A quantum process matrix reconstructed via compressive sensing. Instead of potentially 576 measurement configurations, a mere 18, selected at random, suffice for a high-fidelity estimate.

We have a new paper, titled “*Efficient measurement of quantum dynamics via compressive sensing*” in PRL. I already spent a significant amount of time with my co-authors on writing the paper and the press release so I’m not gonna invent the wheel a third time and just post some excerpts from the UQ press release as introduction:

At present it is extremely difficult to characterise quantum systems — the number of measurements required increases exponentially with the number of quantum parts. For example, an 8-qubit quantum computer would require over a billion measurements.

“Imagine that you’re building a car but you can’t test-drive it. This is the situation that quantum engineers are facing at the moment,” said UQ’s Dr Alessandro Fedrizzi, co-author of the study that was recently published in *Physical Review Letters*.

“We have now found a way to test quantum devices efficiently, which will help transform them from small-scale laboratory experiments to real-world applications.”

The team also include UQ collaborators Dr Marcelo de Almeida, Professor Andrew White and PhD student Matthew Broome, as well as researchers from Princeton University, the Massachusetts Institute of Technology (MIT), and SC Solutions, Inc. The researchers adapted techniques from “compressive sensing”, a hugely successful mathematical data compression method and for the first time, have applied it to experimental quantum research.

“Audio signals have natural patterns which can be compressed to vastly smaller size without a significant quality loss: this means we now store in a single CD what used to take hundreds. In the same way, compressive sensing now allows us to drastically simplify the measurement of quantum systems,” said Dr Alireza Shabani, the study’s main author from Princeton University.

“A common example for data compression is a Sudoku puzzle: only a few numbers will allow you to fill in the whole grid. Similarly, we can now estimate the behaviour of a quantum device from just a few key parameters,” said co-author Dr Robert Kosut from SC Solutions, Inc., who developed the algorithm with Dr Shabani, Dr Masoud Mohseni (MIT) and Professor Hershel Rabitz (Princeton University).

The researchers tested their compressive sensing algorithm on a photonic two-qubit quantum computer built at UQ, and demonstrated they could obtain high-fidelity estimates from as few as 18 measurements, compared to the 240 normally required.

The team expects its technique could be applied in a wide range of architectures including quantum-based computers, communication networks, metrology devices and even biotechnology.

To summarize, we have performed process tomography of a two-qubit quantum gate with just 18 measurement configurations out of the potential 576 (which we call an overcomplete set). The compressive sensing algorithm therefore offers a huge reduction in resources and time already for the really small scale lab demonstrations we’re working on at the moment.

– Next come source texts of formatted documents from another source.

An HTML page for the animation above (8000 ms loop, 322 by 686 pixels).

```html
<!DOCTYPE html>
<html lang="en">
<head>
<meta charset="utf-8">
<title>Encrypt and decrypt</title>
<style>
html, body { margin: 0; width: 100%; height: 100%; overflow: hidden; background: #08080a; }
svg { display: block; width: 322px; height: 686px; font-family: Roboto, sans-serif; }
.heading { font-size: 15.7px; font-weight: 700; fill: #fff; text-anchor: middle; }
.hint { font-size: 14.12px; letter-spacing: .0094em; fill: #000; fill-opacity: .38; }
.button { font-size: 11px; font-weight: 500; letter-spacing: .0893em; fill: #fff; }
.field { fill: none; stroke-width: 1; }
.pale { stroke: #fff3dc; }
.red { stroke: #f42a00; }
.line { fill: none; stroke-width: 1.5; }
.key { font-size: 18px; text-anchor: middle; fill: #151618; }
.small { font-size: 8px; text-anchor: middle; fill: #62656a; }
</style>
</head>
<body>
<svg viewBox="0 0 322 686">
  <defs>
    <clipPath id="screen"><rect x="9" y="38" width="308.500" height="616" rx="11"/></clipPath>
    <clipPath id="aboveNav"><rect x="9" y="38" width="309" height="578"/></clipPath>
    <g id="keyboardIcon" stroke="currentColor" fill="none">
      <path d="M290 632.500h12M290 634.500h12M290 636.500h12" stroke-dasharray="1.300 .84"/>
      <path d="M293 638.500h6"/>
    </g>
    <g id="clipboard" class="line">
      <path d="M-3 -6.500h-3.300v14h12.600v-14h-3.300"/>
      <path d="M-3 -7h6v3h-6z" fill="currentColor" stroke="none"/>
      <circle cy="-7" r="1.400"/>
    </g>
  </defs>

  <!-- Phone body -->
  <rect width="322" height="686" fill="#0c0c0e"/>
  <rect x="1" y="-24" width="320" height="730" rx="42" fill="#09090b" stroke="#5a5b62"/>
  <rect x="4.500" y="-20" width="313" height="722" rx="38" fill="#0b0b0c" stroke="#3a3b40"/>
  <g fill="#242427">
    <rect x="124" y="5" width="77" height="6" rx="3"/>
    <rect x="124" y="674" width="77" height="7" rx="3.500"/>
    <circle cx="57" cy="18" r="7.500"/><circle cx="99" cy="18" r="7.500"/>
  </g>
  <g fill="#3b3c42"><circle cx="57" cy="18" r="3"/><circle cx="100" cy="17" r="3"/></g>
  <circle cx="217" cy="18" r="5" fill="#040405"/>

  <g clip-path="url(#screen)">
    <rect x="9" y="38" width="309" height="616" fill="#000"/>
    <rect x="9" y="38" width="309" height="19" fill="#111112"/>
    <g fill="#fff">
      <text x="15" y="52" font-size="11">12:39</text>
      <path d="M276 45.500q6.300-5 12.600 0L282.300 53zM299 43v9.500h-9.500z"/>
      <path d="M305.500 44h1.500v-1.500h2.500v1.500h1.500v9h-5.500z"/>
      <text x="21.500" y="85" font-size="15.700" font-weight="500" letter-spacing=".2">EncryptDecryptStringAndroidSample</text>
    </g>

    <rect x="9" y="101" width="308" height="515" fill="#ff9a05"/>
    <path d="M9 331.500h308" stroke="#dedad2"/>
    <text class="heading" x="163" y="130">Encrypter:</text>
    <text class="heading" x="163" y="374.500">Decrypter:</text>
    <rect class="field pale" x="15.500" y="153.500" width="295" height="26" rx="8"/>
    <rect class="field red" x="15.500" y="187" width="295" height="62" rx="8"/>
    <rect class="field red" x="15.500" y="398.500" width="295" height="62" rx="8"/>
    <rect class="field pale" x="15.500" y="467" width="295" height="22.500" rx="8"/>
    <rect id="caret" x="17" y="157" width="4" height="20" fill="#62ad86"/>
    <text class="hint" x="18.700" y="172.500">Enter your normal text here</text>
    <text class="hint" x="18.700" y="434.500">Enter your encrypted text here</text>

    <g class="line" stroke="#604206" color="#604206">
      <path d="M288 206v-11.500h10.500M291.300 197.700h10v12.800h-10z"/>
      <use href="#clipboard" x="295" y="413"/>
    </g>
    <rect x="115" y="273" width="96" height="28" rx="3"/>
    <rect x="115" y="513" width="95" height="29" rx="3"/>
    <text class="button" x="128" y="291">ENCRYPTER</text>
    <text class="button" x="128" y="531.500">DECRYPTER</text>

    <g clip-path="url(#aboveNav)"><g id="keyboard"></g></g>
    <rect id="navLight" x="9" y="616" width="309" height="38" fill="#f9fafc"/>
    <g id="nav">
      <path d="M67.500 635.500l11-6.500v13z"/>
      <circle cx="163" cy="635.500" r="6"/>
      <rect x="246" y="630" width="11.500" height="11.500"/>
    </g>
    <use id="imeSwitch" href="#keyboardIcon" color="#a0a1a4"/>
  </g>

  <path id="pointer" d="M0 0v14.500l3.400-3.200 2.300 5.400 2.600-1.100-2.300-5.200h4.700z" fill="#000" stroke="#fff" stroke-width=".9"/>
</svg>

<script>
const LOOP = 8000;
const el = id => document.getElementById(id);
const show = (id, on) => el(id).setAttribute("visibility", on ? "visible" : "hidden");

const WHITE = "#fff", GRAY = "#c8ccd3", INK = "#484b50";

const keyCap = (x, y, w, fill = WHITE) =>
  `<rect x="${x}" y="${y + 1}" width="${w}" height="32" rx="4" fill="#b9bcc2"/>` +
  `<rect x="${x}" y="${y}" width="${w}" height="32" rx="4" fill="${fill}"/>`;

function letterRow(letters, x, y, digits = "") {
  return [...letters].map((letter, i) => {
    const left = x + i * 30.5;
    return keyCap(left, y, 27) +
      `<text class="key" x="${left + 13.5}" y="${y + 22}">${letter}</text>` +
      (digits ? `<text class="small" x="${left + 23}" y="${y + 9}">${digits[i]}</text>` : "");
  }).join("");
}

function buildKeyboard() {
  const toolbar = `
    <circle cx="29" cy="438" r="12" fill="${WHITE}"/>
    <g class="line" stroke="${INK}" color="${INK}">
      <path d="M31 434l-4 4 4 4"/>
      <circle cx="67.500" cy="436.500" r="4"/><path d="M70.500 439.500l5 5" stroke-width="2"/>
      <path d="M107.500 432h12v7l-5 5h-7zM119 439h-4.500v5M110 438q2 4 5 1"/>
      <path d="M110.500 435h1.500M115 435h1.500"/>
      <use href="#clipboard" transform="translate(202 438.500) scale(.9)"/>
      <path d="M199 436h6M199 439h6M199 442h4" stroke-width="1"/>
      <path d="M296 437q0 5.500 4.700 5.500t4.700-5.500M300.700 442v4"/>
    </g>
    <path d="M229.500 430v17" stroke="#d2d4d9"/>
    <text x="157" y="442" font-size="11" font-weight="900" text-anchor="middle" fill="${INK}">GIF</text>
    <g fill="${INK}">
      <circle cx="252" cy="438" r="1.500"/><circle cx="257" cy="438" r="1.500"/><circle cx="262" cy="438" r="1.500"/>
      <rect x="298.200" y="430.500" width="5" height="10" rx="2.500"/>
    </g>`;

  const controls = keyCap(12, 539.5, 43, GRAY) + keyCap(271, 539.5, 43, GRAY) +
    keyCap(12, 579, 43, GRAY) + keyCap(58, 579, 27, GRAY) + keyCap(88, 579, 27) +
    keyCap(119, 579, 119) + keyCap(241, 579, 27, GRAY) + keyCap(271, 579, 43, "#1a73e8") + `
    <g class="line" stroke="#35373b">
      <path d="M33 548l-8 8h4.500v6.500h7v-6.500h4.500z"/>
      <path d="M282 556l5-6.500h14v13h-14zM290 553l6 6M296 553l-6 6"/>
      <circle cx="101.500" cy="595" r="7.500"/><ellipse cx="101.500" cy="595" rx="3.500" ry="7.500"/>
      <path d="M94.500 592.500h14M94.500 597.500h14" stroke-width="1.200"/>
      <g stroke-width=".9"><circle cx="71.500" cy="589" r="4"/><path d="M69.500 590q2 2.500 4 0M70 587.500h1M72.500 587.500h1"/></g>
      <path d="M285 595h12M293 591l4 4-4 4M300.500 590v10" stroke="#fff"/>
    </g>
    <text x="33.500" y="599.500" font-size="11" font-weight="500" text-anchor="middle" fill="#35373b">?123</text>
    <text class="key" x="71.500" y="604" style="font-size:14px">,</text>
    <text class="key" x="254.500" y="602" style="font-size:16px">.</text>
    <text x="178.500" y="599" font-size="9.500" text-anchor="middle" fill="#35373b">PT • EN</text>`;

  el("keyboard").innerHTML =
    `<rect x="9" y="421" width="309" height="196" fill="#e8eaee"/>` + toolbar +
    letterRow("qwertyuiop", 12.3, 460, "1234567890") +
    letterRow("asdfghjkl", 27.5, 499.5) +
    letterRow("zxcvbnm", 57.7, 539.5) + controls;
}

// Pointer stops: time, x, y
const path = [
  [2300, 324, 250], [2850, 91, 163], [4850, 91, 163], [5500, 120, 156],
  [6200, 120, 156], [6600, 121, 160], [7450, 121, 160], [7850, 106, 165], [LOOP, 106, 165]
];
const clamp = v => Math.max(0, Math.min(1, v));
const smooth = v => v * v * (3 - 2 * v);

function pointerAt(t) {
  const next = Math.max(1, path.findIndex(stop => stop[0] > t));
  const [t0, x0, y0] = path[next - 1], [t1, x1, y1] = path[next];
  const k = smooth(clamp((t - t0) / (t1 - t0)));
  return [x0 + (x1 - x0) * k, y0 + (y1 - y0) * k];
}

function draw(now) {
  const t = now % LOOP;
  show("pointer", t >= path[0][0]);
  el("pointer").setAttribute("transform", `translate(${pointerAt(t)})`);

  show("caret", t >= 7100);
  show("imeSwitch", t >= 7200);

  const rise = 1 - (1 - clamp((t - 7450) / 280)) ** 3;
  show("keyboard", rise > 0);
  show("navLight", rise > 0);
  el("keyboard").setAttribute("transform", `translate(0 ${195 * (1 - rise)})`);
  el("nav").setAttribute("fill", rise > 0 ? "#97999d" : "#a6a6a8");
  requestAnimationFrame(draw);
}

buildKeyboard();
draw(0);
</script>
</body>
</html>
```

It should be noted that, at the time of writing, there is one other (theory) proposal on quantum tomography with compressive sensing. The paper by D. Gross et al. explicitly treats quantum *state* tomography, which is not quite the same as process tomography. However, according to the authors, and in particular Steve Flammia, who happened to visit UQ recently, their algorithm can be extended to process tomography in a straightforward manner.

The main difference between the two methods is, in a nutshell, the following: Our method scales with *~o(s log d)*, where *s* indicates the *sparsity *of the process matrix in a chosen basis and *d* the dimension of the quantum system. The method by Gross et al. scales with ~*o(r d^2 log d)*, where *r* is the rank of the quantum state, or, in extension, the quantum process.

At a first glance, our method scales more favorably. This is indeed the case, but only when the process basis is known, because a process will only be maximally sparse in its eigenbasis. The algorithm is therefore best applied for certification of a device with a defined target process. The method by Flammia et al., in contrast, can be applied to black-box processes, because rank is basis-independent.

The two methods are therefore, as I like to think, very complementary, and should both be further investigated as there are still plenty of open questions. One promising, and maybe not immediately obvious feature we found during our tests was that the process estimates returned by the compressive sensing algorithm allowed us to improve our gates in practice. This is a key requirement for any efficient tomographic estimation, and can thus be seen as a successful litmus test for compressive sensing methods entering the field of quantum information processing.